* EXERCISE DETAILS
Exact wording is required: give all the records again, minus the pictures.

* Collected data
##############################
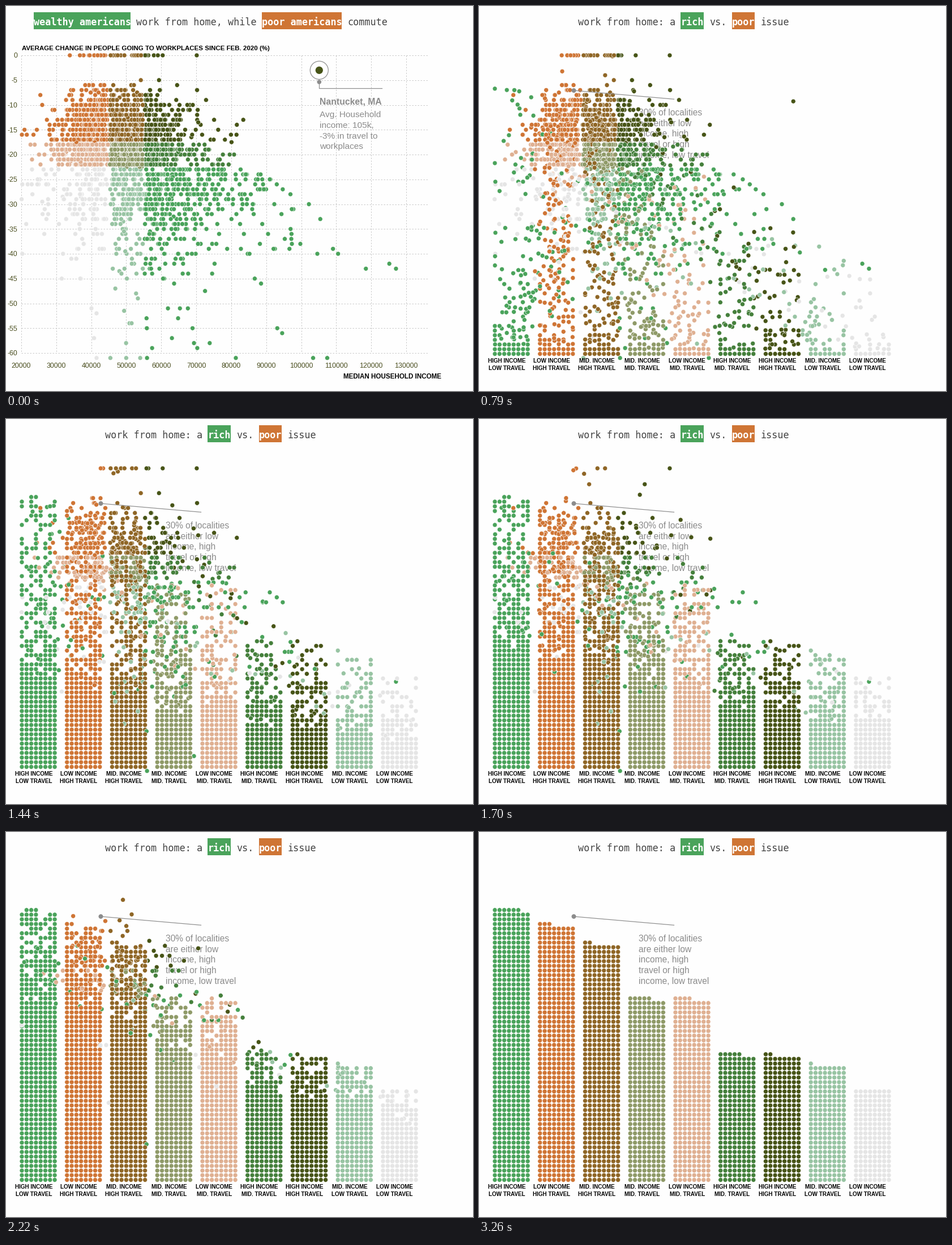
These frames come from a looping animation (825x679 px, 3390 ms). A matplotlib script:

```python
import numpy as np
import matplotlib.pyplot as plt
from matplotlib.animation import FuncAnimation

W, H, DPI = 825, 679, 100
PX = 72 / DPI
INTERVAL, LOOP = 30, 3390
HOLD, STEP = 530, 130       # first scene, then one pose per STEP
TRAVEL = 3.0                # steps a dot needs to reach its column
ADVANCE = 10.08             # width of one header character

GREEN, ORANGE, DARK = "#4aa35b", "#cf7535", "#475417"
GREY, TICK = "#8c8c8c", "#4b4f20"
SANS, MONO = "Liberation Sans", "DejaVu Sans Mono"

rng = np.random.default_rng(11)

fig = plt.figure(figsize=(W / DPI, H / DPI), dpi=DPI, facecolor="#fefefe")
ax = fig.add_axes([0, 0, 1, 1])
ax.set(xlim=(0, W), ylim=(H, 0))
ax.axis("off")


def label(x, y, text, size, color="black", font=SANS, **kw):
    return ax.text(x, y, text, fontsize=size * PX, color=color,
                   family=font, va="baseline", **kw)


def paragraph(x, y, text, size):
    return [label(x, y + 18.8 * i, row, size, GREY, zorder=2)
            for i, row in enumerate(text.split("\n"))]


def line(xs, ys, color=GREY, width=1.0, **kw):
    return ax.plot(xs, ys, color=color, lw=width * PX, **kw)[0]


def disc(x, y, r, z, face=GREY, edge="none"):
    c = plt.Circle((x, y), r, fc=face, ec=edge, lw=1.2 * PX, zorder=z)
    return ax.add_patch(c)


def header(x, parts):
    """Monospaced heading; parts with a colour get a filled box."""
    out = []
    for text, box in parts:
        if box:
            out.append(ax.add_patch(plt.Rectangle(
                (x, 11), ADVANCE * len(text), 30, fc=box, lw=0)))
        out.append(label(x, 34, text, 16.75, "white" if box else "#444444",
                         MONO, weight="bold" if box else "normal", zorder=5))
        x += ADVANCE * (len(text) + 1)
    return out


# ---------------------------------------------------------------- dots

# income, travel, colour, dot count; one column each, left to right
GROUPS = [
    ("HIGH", "LOW", GREEN, 470),
    ("LOW", "HIGH", ORANGE, 443),
    ("MID.", "HIGH", "#8f6626", 410),
    ("MID.", "MID.", "#8f9a68", 317),
    ("LOW", "MID.", "#dfb092", 316),
    ("HIGH", "MID.", "#45803c", 221),
    ("HIGH", "HIGH", DARK, 218),
    ("MID.", "LOW", "#98c4a3", 201),
    ("LOW", "LOW", "#e5e5e5", 160),
]
HERO = (553.3, 113.3)       # the annotated dot


def drops(travel, n):
    """Drop in travel (%), mostly whole numbers."""
    if travel == "HIGH":
        v = np.floor(5 + 13 * rng.random(n) ** 0.45)
        return v * (rng.random(n) > 0.05)
    if travel == "MID.":
        return rng.integers(18, 23, n).astype(float)
    return 23 + np.floor(rng.gamma(1.3, 6, n))


def scatter_home(income, travel, n):
    v = drops(travel, n)
    if income == "LOW":
        x = 181 - rng.gamma(2, 12 + 0.5 * np.minimum(v, 24))
        x = 27 + np.abs(x - 27)
    elif income == "MID.":
        x = rng.uniform(183, 242, n)
    else:
        wide = 90 if travel == "LOW" else 22 + 0.9 * v
        x = 245 + rng.exponential(wide, n)
        if travel == "LOW":     # the richest stay home the most
            v += np.floor(np.maximum(0, x - 430) / 14)
    v += 0.5 * ((rng.random(n) < 0.02) & (v > 0))
    return np.column_stack([np.minimum(x, 746), 87 + 8.75 * np.minimum(v, 61)])


homes, goals, starts, colors = [], [], [], []
for col, (income, travel, color, n) in enumerate(GROUPS):
    slot = rng.permutation(n)
    home = scatter_home(income, travel, n)
    start = -0.3 + 18.8 * slot / n * rng.random(n)
    if color == DARK:
        home[0], start[0] = HERO, 1.95
    homes.append(home)
    goals.append(np.column_stack([28 + 79.75 * col + 8.3 * (slot % 8),
                                  613.5 - 8.205 * (slot // 8)]))
    starts.append(start)
    colors += [color] * n

order = rng.permutation(len(colors))
homes = np.vstack(homes)[order]
goals = np.vstack(goals)[order]
starts = np.concatenate(starts)[order]
colors = np.array(colors)[order]

dots = ax.scatter(homes[:, 0], homes[:, 1], s=(8.0 * PX) ** 2, c=colors,
                  edgecolors="white", linewidths=0.6 * PX, zorder=3)

# ------------------------------------------------------- scatter scene

chart = header(49, [("wealthy americans", GREEN),
                    ("work from home, while", None),
                    ("poor americans", ORANGE), ("commute", None)])
grid = dict(color="#c9c9c9", linestyle=(0, (2.5, 2.5)), zorder=0)
for i in range(13):
    y = 87 + 43.75 * i
    chart += [line([27, 746], [y, y], **grid),
              label(20, y + 4.4, str(-5 * i), 12.4, TICK, ha="right")]
for i in range(12):
    x = 27 + 61.82 * i
    chart += [line([x, x], [87, 612], **grid),
              label(x, 637.5, str(20000 + 10000 * i), 12.4, TICK,
                    ha="center")]
x, y = HERO
chart += [
    label(28, 78.5, "AVERAGE CHANGE IN PEOPLE GOING TO WORKPLACES "
          "SINCE FEB. 2020 (%)", 11.5, weight="bold"),
    label(769, 657, "MEDIAN HOUSEHOLD INCOME", 11.65, weight="bold",
          ha="right"),
    disc(x, y, 16, 4, "white", GREY),
    disc(x, y, 6.6, 5, DARK),
    line([x, x, 664], [134, 144.5, 144.5], width=1.2, zorder=4),
    disc(x, 134, 3.8, 5),
    label(554, 173, "Nantucket, MA", 15.8, GREY, weight="bold"),
]
chart += paragraph(554, 196, "Avg. Household\nincome: 105k,\n"
                   "-3% in travel to\nworkplaces", 15.4)

# -------------------------------------------------------- column scene

bars = header(175, [("work from home: a", None), ("rich", GREEN),
                    ("vs.", None), ("poor", ORANGE), ("issue", None)])
for col, (income, travel, *_) in enumerate(GROUPS):
    x = 48.8 + 79.72 * col
    for y, text in [(629.3, income + " INCOME"), (641.8, travel + " TRAVEL")]:
        bars.append(label(x, y, text, 9.9, weight="bold", ha="center"))
bars += paragraph(282, 192.7, "30% of localities\nare either low\n"
                  "income, high\ntravel or high\nincome, low travel", 15.5)
bars += [line([167.5, 344.5], [149, 164.3], width=1.2, zorder=4),
         disc(167.5, 149, 4, 5)]


def ease(u):
    u = np.clip(u, 0, 1)
    return np.where(u < 0.5, 4 * u ** 3, 1 - 4 * (1 - u) ** 3)


def update(frame):
    t = frame * INTERVAL + INTERVAL - 1
    step = (t - HOLD) // STEP + 1 if t >= HOLD else 0
    for a in chart:
        a.set_visible(step == 0)
    for a in bars:
        a.set_visible(step > 0)
    u = ease((step - starts) / TRAVEL) if step else np.zeros(len(starts))
    dots.set_offsets(homes + (goals - homes) * u[:, None])
    return [dots]


anim = FuncAnimation(fig, update, frames=LOOP // INTERVAL, interval=INTERVAL,
                     repeat=True, repeat_delay=0, blit=False)
plt.show()
```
##############################
* PROBLEM SOLUTION
These frames come from a looping animation (825x679 px, 3390 ms). A matplotlib script:

```python
import numpy as np
import matplotlib.pyplot as plt
from matplotlib.animation import FuncAnimation

W, H, DPI = 825, 679, 100
PX = 72 / DPI
INTERVAL, LOOP = 30, 3390
HOLD, STEP = 530, 130       # first scene, then one pose per STEP
TRAVEL = 3.0                # steps a dot needs to reach its column
ADVANCE = 10.08             # width of one header character

GREEN, ORANGE, DARK = "#4aa35b", "#cf7535", "#475417"
GREY, TICK = "#8c8c8c", "#4b4f20"
SANS, MONO = "Liberation Sans", "DejaVu Sans Mono"

rng = np.random.default_rng(11)

fig = plt.figure(figsize=(W / DPI, H / DPI), dpi=DPI, facecolor="#fefefe")
ax = fig.add_axes([0, 0, 1, 1])
ax.set(xlim=(0, W), ylim=(H, 0))
ax.axis("off")


def label(x, y, text, size, color="black", font=SANS, **kw):
    return ax.text(x, y, text, fontsize=size * PX, color=color,
                   family=font, va="baseline", **kw)


def paragraph(x, y, text, size):
    return [label(x, y + 18.8 * i, row, size, GREY, zorder=2)
            for i, row in enumerate(text.split("\n"))]


def line(xs, ys, color=GREY, width=1.0, **kw):
    return ax.plot(xs, ys, color=color, lw=width * PX, **kw)[0]


def disc(x, y, r, z, face=GREY, edge="none"):
    c = plt.Circle((x, y), r, fc=face, ec=edge, lw=1.2 * PX, zorder=z)
    return ax.add_patch(c)


def header(x, parts):
    """Monospaced heading; parts with a colour get a filled box."""
    out = []
    for text, box in parts:
        if box:
            out.append(ax.add_patch(plt.Rectangle(
                (x, 11), ADVANCE * len(text), 30, fc=box, lw=0)))
        out.append(label(x, 34, text, 16.75, "white" if box else "#444444",
                         MONO, weight="bold" if box else "normal", zorder=5))
        x += ADVANCE * (len(text) + 1)
    return out


# ---------------------------------------------------------------- dots

# income, travel, colour, dot count; one column each, left to right
GROUPS = [
    ("HIGH", "LOW", GREEN, 470),
    ("LOW", "HIGH", ORANGE, 443),
    ("MID.", "HIGH", "#8f6626", 410),
    ("MID.", "MID.", "#8f9a68", 317),
    ("LOW", "MID.", "#dfb092", 316),
    ("HIGH", "MID.", "#45803c", 221),
    ("HIGH", "HIGH", DARK, 218),
    ("MID.", "LOW", "#98c4a3", 201),
    ("LOW", "LOW", "#e5e5e5", 160),
]
HERO = (553.3, 113.3)       # the annotated dot


def drops(travel, n):
    """Drop in travel (%), mostly whole numbers."""
    if travel == "HIGH":
        v = np.floor(5 + 13 * rng.random(n) ** 0.45)
        return v * (rng.random(n) > 0.05)
    if travel == "MID.":
        return rng.integers(18, 23, n).astype(float)
    return 23 + np.floor(rng.gamma(1.3, 6, n))


def scatter_home(income, travel, n):
    v = drops(travel, n)
    if income == "LOW":
        x = 181 - rng.gamma(2, 12 + 0.5 * np.minimum(v, 24))
        x = 27 + np.abs(x - 27)
    elif income == "MID.":
        x = rng.uniform(183, 242, n)
    else:
        wide = 90 if travel == "LOW" else 22 + 0.9 * v
        x = 245 + rng.exponential(wide, n)
        if travel == "LOW":     # the richest stay home the most
            v += np.floor(np.maximum(0, x - 430) / 14)
    v += 0.5 * ((rng.random(n) < 0.02) & (v > 0))
    return np.column_stack([np.minimum(x, 746), 87 + 8.75 * np.minimum(v, 61)])


homes, goals, starts, colors = [], [], [], []
for col, (income, travel, color, n) in enumerate(GROUPS):
    slot = rng.permutation(n)
    home = scatter_home(income, travel, n)
    start = -0.3 + 18.8 * slot / n * rng.random(n)
    if color == DARK:
        home[0], start[0] = HERO, 1.95
    homes.append(home)
    goals.append(np.column_stack([28 + 79.75 * col + 8.3 * (slot % 8),
                                  613.5 - 8.205 * (slot // 8)]))
    starts.append(start)
    colors += [color] * n

order = rng.permutation(len(colors))
homes = np.vstack(homes)[order]
goals = np.vstack(goals)[order]
starts = np.concatenate(starts)[order]
colors = np.array(colors)[order]

dots = ax.scatter(homes[:, 0], homes[:, 1], s=(8.0 * PX) ** 2, c=colors,
                  edgecolors="white", linewidths=0.6 * PX, zorder=3)

# ------------------------------------------------------- scatter scene

chart = header(49, [("wealthy americans", GREEN),
                    ("work from home, while", None),
                    ("poor americans", ORANGE), ("commute", None)])
grid = dict(color="#c9c9c9", linestyle=(0, (2.5, 2.5)), zorder=0)
for i in range(13):
    y = 87 + 43.75 * i
    chart += [line([27, 746], [y, y], **grid),
              label(20, y + 4.4, str(-5 * i), 12.4, TICK, ha="right")]
for i in range(12):
    x = 27 + 61.82 * i
    chart += [line([x, x], [87, 612], **grid),
              label(x, 637.5, str(20000 + 10000 * i), 12.4, TICK,
                    ha="center")]
x, y = HERO
chart += [
    label(28, 78.5, "AVERAGE CHANGE IN PEOPLE GOING TO WORKPLACES "
          "SINCE FEB. 2020 (%)", 11.5, weight="bold"),
    label(769, 657, "MEDIAN HOUSEHOLD INCOME", 11.65, weight="bold",
          ha="right"),
    disc(x, y, 16, 4, "white", GREY),
    disc(x, y, 6.6, 5, DARK),
    line([x, x, 664], [134, 144.5, 144.5], width=1.2, zorder=4),
    disc(x, 134, 3.8, 5),
    label(554, 173, "Nantucket, MA", 15.8, GREY, weight="bold"),
]
chart += paragraph(554, 196, "Avg. Household\nincome: 105k,\n"
                   "-3% in travel to\nworkplaces", 15.4)

# -------------------------------------------------------- column scene

bars = header(175, [("work from home: a", None), ("rich", GREEN),
                    ("vs.", None), ("poor", ORANGE), ("issue", None)])
for col, (income, travel, *_) in enumerate(GROUPS):
    x = 48.8 + 79.72 * col
    for y, text in [(629.3, income + " INCOME"), (641.8, travel + " TRAVEL")]:
        bars.append(label(x, y, text, 9.9, weight="bold", ha="center"))
bars += paragraph(282, 192.7, "30% of localities\nare either low\n"
                  "income, high\ntravel or high\nincome, low travel", 15.5)
bars += [line([167.5, 344.5], [149, 164.3], width=1.2, zorder=4),
         disc(167.5, 149, 4, 5)]


def ease(u):
    u = np.clip(u, 0, 1)
    return np.where(u < 0.5, 4 * u ** 3, 1 - 4 * (1 - u) ** 3)


def update(frame):
    t = frame * INTERVAL + INTERVAL - 1
    step = (t - HOLD) // STEP + 1 if t >= HOLD else 0
    for a in chart:
        a.set_visible(step == 0)
    for a in bars:
        a.set_visible(step > 0)
    u = ease((step - starts) / TRAVEL) if step else np.zeros(len(starts))
    dots.set_offsets(homes + (goals - homes) * u[:, None])
    return [dots]


anim = FuncAnimation(fig, update, frames=LOOP // INTERVAL, interval=INTERVAL,
                     repeat=True, repeat_delay=0, blit=False)
plt.show()
```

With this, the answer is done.